The S&P 500 climbed above 2,000 for the first time since September 17, and crude oil topped $50 per barrel for the first time since July 21.
First, the scoreboard:
Dow:17,050.75, +138.46, (0.82%) S&P 500: 2,013.43, +17.60, (0.88%) Nasdaq: 4,810.79, +19.64, (0.41%)
And now, the top stories on Thursday:
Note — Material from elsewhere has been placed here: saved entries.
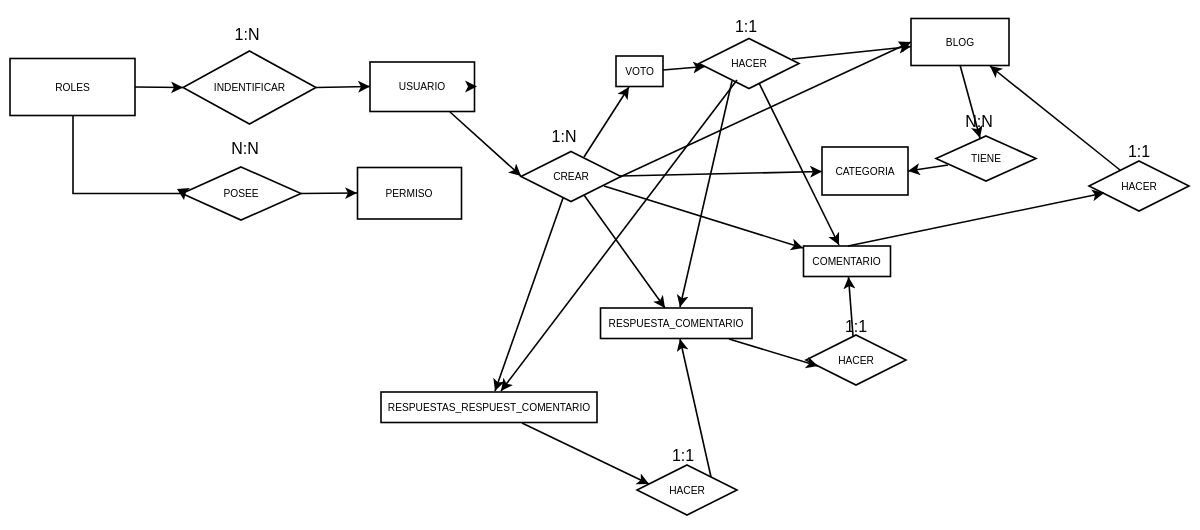
<!DOCTYPE html>
<html lang="es">
<head>
<meta charset="utf-8">
<title>Diagrama entidad-relación</title>
<style>
:root { --ink: #000; --paper: #fff; --line: 1.6px; }
* { box-sizing: border-box; }
html, body { margin: 0; overflow: hidden; background: var(--paper); }
.diagram {
  position: relative; width: 1200px; height: 530px; overflow: hidden;
  background: var(--paper); color: var(--ink);
  font: 10.2px/1 "Liberation Sans", Arial, sans-serif;
}
.shapes { position: absolute; inset: 0; fill: var(--paper); stroke: var(--ink); stroke-width: var(--line); }
.edges { fill: none; marker-end: none; }
.edges line, .edges polyline { fill: none; }
.edges line { marker-end: url(#arrow); }
.heads { fill: var(--ink); stroke: none; }
.entity, .relation {
  position: absolute; left: var(--x); top: var(--y); width: var(--w); height: var(--h);
  display: flex; align-items: center; justify-content: center;
  padding-top: 2px; white-space: nowrap;
}
.cardinality {
  position: absolute; left: var(--x); top: var(--y); transform: translate(-50%, -50%);
  font-size: 16px; white-space: nowrap;
}
</style>
</head>
<body>
<main class="diagram">
  <svg class="shapes" width="1200" height="530" viewBox="0 0 1200 530" aria-hidden="true">
    <defs>
      <marker id="arrow" markerUnits="userSpaceOnUse" markerWidth="14" markerHeight="14" refX="12" refY="6" orient="auto">
        <path d="M12 6 0 0 3 6 0 12Z" fill="#000" stroke="none"/>
      </marker>
      <polygon id="hacer" points="0,-25 50,0 0,25 -50,0"/>
    </defs>

    <g class="entity-boxes">
      <rect x="10" y="58.5" width="125" height="57"/>
      <rect x="370" y="62" width="104.5" height="49.5"/>
      <rect x="357.5" y="167.5" width="104" height="51.5"/>
      <rect x="616" y="56" width="47" height="30.5"/>
      <rect x="911" y="18.5" width="98" height="47"/>
      <rect x="822" y="147" width="86" height="48"/>
      <rect x="803.5" y="246" width="87" height="30.5"/>
      <rect x="600.5" y="308" width="151.5" height="30.5"/>
      <rect x="381" y="392" width="216" height="30.5"/>
    </g>

    <g class="relation-diamonds">
      <polygon points="249.5,51 316,87.5 249.5,124 183,87.5"/>
      <polygon points="241,167 301,193.5 241,220 182,193.5"/>
      <polygon points="571,151.5 621,176.5 571,201.5 521,176.5"/>
      <polygon points="986,136 1036,158.5 986,181 936,158.5"/>
      <use href="#hacer" x="749" y="63.5"/>
      <use href="#hacer" x="1139" y="186"/>
      <use href="#hacer" x="856" y="360"/>
      <use href="#hacer" x="687" y="490"/>
    </g>

    <g class="edges">
      <line x1="135" y1="87" x2="183" y2="87.5"/>
      <line x1="316" y1="87.5" x2="370" y2="86.5"/>
      <polyline points="73,115 73,193.5 184,193.5"/>
      <line x1="301" y1="193.5" x2="357" y2="193"/>
      <line x1="450" y1="112" x2="521" y2="176"/>
      <line x1="584" y1="157" x2="629" y2="87"/>
      <line x1="620" y1="177" x2="911" y2="42"/>
      <line x1="620" y1="176" x2="822" y2="171.5"/>
      <line x1="604" y1="186" x2="803" y2="248"/>
      <line x1="584" y1="195" x2="665" y2="308"/>
      <line x1="563" y1="198" x2="495" y2="391"/>
      <line x1="663" y1="70" x2="705" y2="66.5"/>
      <line x1="792" y1="59" x2="911" y2="46.5"/>
      <line x1="737" y1="80" x2="501" y2="391"/>
      <line x1="732" y1="81" x2="680" y2="307"/>
      <line x1="759" y1="83" x2="839" y2="245"/>
      <line x1="960" y1="65" x2="980" y2="138"/>
      <line x1="948" y1="165" x2="908" y2="171"/>
      <line x1="848" y1="246" x2="1104" y2="193"/>
      <line x1="1120" y1="170" x2="990" y2="66"/>
      <line x1="729" y1="339" x2="818" y2="366"/>
      <line x1="853" y1="336" x2="848.5" y2="277"/>
      <line x1="522" y1="423" x2="649" y2="484"/>
      <line x1="711" y1="477" x2="680" y2="339"/>
    </g>
    <g class="heads">
      <polygon points="477,86.5 465,80.5 468,86.5 465,92.5"/>
      <polygon points="177,189 190,188 186,192 184,200"/>
    </g>
  </svg>

  <div class="entity" style="--x:10px;--y:58px;--w:125px;--h:58px">ROLES</div>
  <div class="entity" style="--x:370px;--y:62px;--w:104px;--h:49px">USUARIO</div>
  <div class="entity" style="--x:357px;--y:168px;--w:104px;--h:51px">PERMISO</div>
  <div class="entity" style="--x:616px;--y:56px;--w:47px;--h:31px">VOTO</div>
  <div class="entity" style="--x:911px;--y:18px;--w:98px;--h:48px">BLOG</div>
  <div class="entity" style="--x:822px;--y:147px;--w:86px;--h:48px">CATEGORIA</div>
  <div class="entity" style="--x:803px;--y:246px;--w:87px;--h:31px">COMENTARIO</div>
  <div class="entity" style="--x:600px;--y:308px;--w:152px;--h:31px">RESPUESTA_COMENTARIO</div>
  <div class="entity" style="--x:381px;--y:392px;--w:216px;--h:31px">RESPUESTAS_RESPUEST_COMENTARIO</div>

  <div class="relation" style="--x:183px;--y:51px;--w:133px;--h:73px">INDENTIFICAR</div>
  <div class="relation" style="--x:182px;--y:167px;--w:118px;--h:53px">POSEE</div>
  <div class="relation" style="--x:521px;--y:151px;--w:100px;--h:50px">CREAR</div>
  <div class="relation" style="--x:936px;--y:136px;--w:100px;--h:45px">TIENE</div>
  <div class="relation" style="--x:699px;--y:38px;--w:100px;--h:50px">HACER</div>
  <div class="relation" style="--x:1089px;--y:161px;--w:100px;--h:50px">HACER</div>
  <div class="relation" style="--x:806px;--y:335px;--w:100px;--h:50px">HACER</div>
  <div class="relation" style="--x:637px;--y:465px;--w:100px;--h:50px">HACER</div>

  <span class="cardinality" style="--x:247px;--y:35px">1:N</span>
  <span class="cardinality" style="--x:245px;--y:149px">N:N</span>
  <span class="cardinality" style="--x:564px;--y:137px">1:N</span>
  <span class="cardinality" style="--x:746px;--y:27px">1:1</span>
  <span class="cardinality" style="--x:979px;--y:122px">N:N</span>
  <span class="cardinality" style="--x:1139px;--y:152px">1:1</span>
  <span class="cardinality" style="--x:856px;--y:327px">1:1</span>
  <span class="cardinality" style="--x:683px;--y:456px">1:1</span>
</main>
</body>
</html>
Most Federal Open Market Committee members still think an interest rate hike is possible this year. According to the Minutes from the September meeting, the Fed decided to wait on concerns about sluggish inflation and global economic growth, particularly in China. It also did not want to hike rates with inflation below its 2% target, as this could have hurt its credibility. The Fed remarked that the pullback in equities in August was likely because investors believed stocks were expensive; the Fed agreed. Bill Gross is suing PIMCO for “hundreds of millions of dollars” over his exit from the investment management firm he co-founded. In a court complaint, Gross alleged that “a cabal” of managing directors ousted him because of “a lust for power, greed, and a desire to improve their own financial position.” Gross claimed that he was due to receive a bonus totaling about $250 million last year, but was booted days before the end of the third quarter when he would have received a hefty sum. Etsy shares fell as much as 5% after Amazon launched a competitor. Amazon Handmade starts with 5,000 sellers of craft goods and 80,000 items. Analysts have said these numbers will balloon and slow Etsy’s revenue growth. Etsy CEO Chad Dickerson said in a statement that the company serves artists and sellers “in ways that no other marketplace can.” Netflix rebounded from a slump to rally 5% after the company announced that it is increasing the price of its most popular streaming plan by $1. According to Bloomberg, new customers in the US, Canada and Latin America will pay $9.99 a month. Existing customers have a grace period, varying in length, before the hike kicks in.